"I just felt that the play didn't have a chance. The actors said they had a great night the previous evening and the atmosphere was very different. They did feel they were wading through something quite heavy. They weren't all drunk but it's hard to get through something like that [a long awards ceremony] without being tired. It was very unfortunate that our press night was after it."
The problems began early this year, when a promised $100,000 state grant for the Reagle Players was slashed to $25,000 by budget cuts. Other donations and private grants also fell in the wake of the credit crisis. And while ticket sales for last season were up, receipts were down due to lowered prices.Along with a flood of donations from the community, another initiative is starting to turn things around:

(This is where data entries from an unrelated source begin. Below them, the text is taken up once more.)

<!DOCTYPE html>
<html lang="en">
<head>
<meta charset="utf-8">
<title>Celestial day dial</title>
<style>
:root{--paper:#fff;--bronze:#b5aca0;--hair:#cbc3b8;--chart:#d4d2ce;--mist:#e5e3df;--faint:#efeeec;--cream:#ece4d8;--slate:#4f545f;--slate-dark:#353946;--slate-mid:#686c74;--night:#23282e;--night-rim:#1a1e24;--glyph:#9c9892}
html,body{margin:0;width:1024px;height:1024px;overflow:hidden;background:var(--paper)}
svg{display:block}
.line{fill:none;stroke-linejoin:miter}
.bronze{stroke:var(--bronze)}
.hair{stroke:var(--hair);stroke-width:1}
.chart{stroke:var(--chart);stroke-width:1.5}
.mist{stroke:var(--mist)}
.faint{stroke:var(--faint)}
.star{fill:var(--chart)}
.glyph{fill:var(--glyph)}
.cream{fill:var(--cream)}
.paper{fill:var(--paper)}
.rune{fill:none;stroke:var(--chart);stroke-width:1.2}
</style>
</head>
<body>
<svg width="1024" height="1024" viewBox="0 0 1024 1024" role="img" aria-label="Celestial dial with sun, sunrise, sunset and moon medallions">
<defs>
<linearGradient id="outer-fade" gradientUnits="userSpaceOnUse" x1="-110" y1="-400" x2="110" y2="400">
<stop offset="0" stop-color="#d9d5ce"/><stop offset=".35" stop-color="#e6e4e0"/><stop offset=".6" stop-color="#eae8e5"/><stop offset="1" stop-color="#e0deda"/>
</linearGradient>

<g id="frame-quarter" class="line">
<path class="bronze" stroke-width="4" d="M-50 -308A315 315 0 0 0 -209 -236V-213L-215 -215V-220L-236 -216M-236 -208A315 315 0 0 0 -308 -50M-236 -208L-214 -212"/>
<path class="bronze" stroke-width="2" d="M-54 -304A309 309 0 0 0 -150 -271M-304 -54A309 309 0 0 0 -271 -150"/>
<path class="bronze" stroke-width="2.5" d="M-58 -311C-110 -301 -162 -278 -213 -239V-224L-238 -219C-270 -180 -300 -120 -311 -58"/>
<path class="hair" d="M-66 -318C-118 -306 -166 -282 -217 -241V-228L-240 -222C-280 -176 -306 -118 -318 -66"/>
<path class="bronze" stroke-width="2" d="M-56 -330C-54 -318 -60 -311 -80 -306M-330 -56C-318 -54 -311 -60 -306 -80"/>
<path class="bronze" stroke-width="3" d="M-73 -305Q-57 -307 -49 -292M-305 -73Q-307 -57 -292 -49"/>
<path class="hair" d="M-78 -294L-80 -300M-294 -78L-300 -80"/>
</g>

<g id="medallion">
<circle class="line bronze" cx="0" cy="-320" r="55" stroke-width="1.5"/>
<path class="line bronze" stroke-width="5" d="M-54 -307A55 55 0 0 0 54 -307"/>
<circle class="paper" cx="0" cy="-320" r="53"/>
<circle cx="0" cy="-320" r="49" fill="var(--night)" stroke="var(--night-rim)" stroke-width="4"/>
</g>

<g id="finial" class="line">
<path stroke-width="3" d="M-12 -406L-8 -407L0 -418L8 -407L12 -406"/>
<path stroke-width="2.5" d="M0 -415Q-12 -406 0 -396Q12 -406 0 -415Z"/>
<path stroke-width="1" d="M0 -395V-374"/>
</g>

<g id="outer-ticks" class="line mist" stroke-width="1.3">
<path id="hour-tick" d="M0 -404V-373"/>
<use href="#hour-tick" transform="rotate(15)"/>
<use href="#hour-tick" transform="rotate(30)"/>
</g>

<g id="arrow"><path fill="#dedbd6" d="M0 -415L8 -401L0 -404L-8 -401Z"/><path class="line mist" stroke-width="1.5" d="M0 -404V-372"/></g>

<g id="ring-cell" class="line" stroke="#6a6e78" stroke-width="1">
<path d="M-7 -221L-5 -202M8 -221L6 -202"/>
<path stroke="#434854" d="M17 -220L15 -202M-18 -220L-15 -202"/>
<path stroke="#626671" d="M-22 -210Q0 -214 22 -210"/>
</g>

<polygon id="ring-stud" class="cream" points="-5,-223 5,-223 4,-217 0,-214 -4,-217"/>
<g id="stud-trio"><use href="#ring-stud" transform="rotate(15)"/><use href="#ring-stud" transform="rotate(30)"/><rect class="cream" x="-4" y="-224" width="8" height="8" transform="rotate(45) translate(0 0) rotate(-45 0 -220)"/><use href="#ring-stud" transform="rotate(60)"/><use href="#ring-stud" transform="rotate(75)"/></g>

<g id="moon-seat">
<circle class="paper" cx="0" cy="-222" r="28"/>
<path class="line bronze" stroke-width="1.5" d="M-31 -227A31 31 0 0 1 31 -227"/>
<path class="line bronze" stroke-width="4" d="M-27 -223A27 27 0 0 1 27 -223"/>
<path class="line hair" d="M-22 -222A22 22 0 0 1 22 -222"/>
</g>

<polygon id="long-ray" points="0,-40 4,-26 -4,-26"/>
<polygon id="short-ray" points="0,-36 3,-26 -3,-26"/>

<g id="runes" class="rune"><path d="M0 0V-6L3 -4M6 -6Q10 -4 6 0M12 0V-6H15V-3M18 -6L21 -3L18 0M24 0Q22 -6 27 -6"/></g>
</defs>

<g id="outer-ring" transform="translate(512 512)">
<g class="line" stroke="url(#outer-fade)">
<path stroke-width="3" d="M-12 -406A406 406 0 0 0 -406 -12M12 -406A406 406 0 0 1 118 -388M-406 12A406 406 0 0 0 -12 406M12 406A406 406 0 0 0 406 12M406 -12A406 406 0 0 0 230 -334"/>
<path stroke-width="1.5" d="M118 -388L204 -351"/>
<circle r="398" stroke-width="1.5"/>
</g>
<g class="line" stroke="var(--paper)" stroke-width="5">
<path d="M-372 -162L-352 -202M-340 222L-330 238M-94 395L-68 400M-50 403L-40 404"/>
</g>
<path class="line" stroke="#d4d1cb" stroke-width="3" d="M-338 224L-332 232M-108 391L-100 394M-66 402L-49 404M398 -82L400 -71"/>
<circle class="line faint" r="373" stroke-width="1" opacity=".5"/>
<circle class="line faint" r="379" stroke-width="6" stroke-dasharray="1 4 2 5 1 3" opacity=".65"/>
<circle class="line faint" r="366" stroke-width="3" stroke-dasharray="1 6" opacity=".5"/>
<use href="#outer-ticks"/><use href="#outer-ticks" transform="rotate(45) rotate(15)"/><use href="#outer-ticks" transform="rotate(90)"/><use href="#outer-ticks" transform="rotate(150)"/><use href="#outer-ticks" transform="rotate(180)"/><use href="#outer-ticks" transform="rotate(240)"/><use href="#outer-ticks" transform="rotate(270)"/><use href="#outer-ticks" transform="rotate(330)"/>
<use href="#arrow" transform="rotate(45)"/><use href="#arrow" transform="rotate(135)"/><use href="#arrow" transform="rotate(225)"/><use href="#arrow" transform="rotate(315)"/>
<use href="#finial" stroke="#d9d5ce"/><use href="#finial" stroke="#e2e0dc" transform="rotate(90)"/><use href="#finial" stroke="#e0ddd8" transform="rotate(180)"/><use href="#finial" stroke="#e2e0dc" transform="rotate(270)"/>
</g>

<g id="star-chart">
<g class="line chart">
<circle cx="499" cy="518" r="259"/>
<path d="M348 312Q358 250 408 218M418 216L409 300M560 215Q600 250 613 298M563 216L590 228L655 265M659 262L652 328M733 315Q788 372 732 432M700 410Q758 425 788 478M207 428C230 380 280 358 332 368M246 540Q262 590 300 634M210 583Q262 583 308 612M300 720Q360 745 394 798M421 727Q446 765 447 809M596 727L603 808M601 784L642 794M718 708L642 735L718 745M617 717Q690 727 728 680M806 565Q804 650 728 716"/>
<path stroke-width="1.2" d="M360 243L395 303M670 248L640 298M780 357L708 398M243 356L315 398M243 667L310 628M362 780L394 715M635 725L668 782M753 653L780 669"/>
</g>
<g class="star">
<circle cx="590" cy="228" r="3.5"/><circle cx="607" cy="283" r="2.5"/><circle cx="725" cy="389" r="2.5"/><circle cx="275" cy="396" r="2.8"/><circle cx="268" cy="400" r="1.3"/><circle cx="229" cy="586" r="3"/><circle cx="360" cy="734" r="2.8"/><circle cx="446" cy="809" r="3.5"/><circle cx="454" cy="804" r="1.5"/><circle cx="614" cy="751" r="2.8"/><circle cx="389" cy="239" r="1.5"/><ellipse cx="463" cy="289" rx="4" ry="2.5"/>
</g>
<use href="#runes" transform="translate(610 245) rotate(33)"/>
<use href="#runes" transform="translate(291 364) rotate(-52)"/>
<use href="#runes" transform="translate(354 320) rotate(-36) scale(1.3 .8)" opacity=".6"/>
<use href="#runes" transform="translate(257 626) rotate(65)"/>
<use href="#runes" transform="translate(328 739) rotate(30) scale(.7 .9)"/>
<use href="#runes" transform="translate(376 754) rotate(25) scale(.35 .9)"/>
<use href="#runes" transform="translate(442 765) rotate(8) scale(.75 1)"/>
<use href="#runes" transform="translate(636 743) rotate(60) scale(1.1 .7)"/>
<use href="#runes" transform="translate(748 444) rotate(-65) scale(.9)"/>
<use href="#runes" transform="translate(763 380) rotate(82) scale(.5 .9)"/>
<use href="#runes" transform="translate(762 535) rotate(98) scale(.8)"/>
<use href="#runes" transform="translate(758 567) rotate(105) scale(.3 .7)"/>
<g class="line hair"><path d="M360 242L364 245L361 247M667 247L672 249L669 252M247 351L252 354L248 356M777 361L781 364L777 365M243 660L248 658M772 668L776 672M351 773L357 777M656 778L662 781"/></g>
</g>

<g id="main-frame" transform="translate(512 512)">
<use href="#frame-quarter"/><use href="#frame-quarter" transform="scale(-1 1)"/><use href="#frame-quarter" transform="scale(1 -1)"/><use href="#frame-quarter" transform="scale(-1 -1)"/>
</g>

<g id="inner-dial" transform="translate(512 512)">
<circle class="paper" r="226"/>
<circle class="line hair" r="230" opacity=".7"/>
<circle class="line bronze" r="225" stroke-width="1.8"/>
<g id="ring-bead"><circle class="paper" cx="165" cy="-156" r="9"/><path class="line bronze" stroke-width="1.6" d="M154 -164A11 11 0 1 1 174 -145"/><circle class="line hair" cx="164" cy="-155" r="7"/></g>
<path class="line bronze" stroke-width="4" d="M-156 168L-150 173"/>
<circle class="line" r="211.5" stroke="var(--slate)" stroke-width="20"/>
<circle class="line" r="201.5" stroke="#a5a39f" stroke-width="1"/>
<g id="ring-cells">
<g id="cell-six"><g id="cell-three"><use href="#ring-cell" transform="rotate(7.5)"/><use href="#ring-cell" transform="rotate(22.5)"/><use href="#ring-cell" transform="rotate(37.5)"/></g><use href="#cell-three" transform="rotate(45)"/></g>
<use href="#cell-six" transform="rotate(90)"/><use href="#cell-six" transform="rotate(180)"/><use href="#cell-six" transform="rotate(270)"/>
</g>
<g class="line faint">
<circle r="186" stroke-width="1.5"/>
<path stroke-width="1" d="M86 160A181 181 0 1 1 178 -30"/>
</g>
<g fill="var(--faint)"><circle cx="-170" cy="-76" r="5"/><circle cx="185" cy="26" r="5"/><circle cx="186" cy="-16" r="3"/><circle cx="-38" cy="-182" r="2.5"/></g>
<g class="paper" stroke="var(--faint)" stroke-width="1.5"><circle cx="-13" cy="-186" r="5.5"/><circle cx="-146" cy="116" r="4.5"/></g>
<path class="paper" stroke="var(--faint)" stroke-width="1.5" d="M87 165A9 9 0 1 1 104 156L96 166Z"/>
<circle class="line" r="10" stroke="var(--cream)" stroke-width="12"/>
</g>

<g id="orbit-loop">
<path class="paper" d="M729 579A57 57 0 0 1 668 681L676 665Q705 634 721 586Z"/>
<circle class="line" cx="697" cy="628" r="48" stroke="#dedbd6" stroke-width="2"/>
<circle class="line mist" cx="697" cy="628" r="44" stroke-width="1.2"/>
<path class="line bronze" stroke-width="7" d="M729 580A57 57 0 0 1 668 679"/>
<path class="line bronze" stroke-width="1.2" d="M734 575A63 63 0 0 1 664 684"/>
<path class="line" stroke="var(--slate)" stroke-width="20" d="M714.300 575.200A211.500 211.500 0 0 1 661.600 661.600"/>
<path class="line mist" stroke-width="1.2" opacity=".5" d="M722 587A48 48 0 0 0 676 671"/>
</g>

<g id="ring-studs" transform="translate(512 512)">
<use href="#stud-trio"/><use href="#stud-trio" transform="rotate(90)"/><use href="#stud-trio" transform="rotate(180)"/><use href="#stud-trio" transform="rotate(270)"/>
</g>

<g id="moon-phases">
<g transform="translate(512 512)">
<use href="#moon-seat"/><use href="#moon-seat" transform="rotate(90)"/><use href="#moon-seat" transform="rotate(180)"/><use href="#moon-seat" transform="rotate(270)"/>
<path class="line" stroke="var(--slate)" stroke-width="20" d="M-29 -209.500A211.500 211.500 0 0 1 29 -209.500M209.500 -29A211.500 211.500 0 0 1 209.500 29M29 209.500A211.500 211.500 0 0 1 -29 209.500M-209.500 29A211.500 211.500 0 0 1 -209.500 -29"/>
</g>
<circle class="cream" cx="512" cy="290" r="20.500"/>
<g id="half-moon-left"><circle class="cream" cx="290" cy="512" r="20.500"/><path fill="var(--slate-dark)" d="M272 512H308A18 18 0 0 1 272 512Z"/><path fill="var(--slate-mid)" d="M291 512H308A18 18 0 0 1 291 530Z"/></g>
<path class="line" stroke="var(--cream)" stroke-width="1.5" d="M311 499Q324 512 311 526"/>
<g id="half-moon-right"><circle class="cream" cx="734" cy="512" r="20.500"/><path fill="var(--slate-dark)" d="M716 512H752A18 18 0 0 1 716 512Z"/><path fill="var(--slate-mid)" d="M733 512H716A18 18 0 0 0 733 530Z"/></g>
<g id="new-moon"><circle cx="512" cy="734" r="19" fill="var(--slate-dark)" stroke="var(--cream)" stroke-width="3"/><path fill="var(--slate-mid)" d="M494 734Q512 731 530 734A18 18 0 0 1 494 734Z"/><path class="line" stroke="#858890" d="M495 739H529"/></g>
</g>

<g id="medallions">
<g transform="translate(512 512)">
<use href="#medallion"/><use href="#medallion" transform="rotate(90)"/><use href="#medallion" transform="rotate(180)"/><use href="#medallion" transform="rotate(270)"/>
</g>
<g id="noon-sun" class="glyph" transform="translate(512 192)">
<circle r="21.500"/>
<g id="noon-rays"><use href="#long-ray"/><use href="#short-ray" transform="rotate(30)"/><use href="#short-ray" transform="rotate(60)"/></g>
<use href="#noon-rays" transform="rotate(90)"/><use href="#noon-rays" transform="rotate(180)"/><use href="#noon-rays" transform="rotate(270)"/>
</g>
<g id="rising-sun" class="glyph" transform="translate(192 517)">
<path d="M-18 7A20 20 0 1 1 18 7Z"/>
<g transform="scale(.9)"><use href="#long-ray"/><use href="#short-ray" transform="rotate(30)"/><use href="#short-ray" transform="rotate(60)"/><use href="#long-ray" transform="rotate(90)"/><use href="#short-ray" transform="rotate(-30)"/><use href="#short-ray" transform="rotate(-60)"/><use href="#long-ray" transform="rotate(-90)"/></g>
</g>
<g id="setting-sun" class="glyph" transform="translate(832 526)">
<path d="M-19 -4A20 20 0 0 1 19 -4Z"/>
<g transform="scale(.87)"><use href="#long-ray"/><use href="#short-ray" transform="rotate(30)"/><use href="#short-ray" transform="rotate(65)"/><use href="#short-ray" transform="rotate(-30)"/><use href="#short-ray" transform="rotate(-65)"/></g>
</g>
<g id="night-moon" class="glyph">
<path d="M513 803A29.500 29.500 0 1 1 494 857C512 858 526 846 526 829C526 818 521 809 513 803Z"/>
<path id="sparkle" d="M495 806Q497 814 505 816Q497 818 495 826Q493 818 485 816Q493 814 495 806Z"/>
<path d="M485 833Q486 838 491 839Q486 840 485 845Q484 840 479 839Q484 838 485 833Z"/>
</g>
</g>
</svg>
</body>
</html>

By the end of the summer, Reagle, which has a $1.7 million annual budget, was carrying $100,000 in new debt, as well as a $150,000 long-term loan.
Another good sign can be seen in the big red paper thermometer that hangs in the troupe’s Lexington Street offices, where it tracks ticket sales for Reagle’s annual holiday spectacular, “It’s Christmas Time,’’ which opens Friday in Waltham High School’s Robinson Theatre. The mercury is on the rise.
A push is on to fill every seat at all 10 shows - 10,820 tickets in all. Area businesses, including IKON Office Solutions, Johnson Compounding and Wellness Center, and Waltham Services Inc., are aiding the effort by offering discount tickets to employees. With more than a week to go before opening night, more than 7,000 tickets had been sold, and the goal was inching into reach.
There are those that will say that I'm taking a silly piece of theater, played for the laughs, too seriously.
Chris Jones, of the Chicago Tribune, wrote: "Despite all those portentous doctoral dissertations on the subversiveness of the Theatre of the Ridiculous, this is not dramatic profundity. Not any more. There is really one criteria upon which 'Irma Vep' now need be judged. Is it funny? Oh, yes. You will laugh your face off."
On the other hand, the origins of the play and the period in history that it came from are, I think, too important to simply dismiss. All those portentous doctoral dissertations, Chris? Gosh, and one would think that after eight years of a dumbed down government, theater critics would've kept a touch of intellectual integrity...
On a slightly similar note, Tom Garvey recently pointed out, as politely as he could, that Ed Siegel, the former lead drama critic for our own Boston Globe, had trouble identifying characters and dramatic elements in the ART's production of Punchdrunk's Sleep No More. This is Tom in the comments section:
This only makes hapless Ed's review all the more ridiculous - he was actually talking to someone from Rebecca, not Macbeth; he'd wandered into the "Hitchcock" side of Sleep No More without knowing it (or perceiving it). In that a central concern of "hypertheatre" is mimicking the interpenetrations of "hypertext," this is rather a large critical gaffe.
Then again, none of the Boston critics pondering Sleep No More seems to have considered its hyper-textual aspects - although btw, Siegel may have missed a secondary piece of hyper-script in the performance he witnessed. While he was wondering about whether or not poor Poornima Kirby was going to take her clothes off, she was whispering to him a tale that sounds a lot like a scene from Büchner's Woyzeck. Not that Ed should have recognized that, after all he's only a professional drama critic . . .
(Emphasis Mine in Both Quotes.)
Of course, Tom and Don are talking about slightly different things. Siegel seems to not be able to tell the players without a program, and Jones seems to be thumbing his nose at pretentious academia.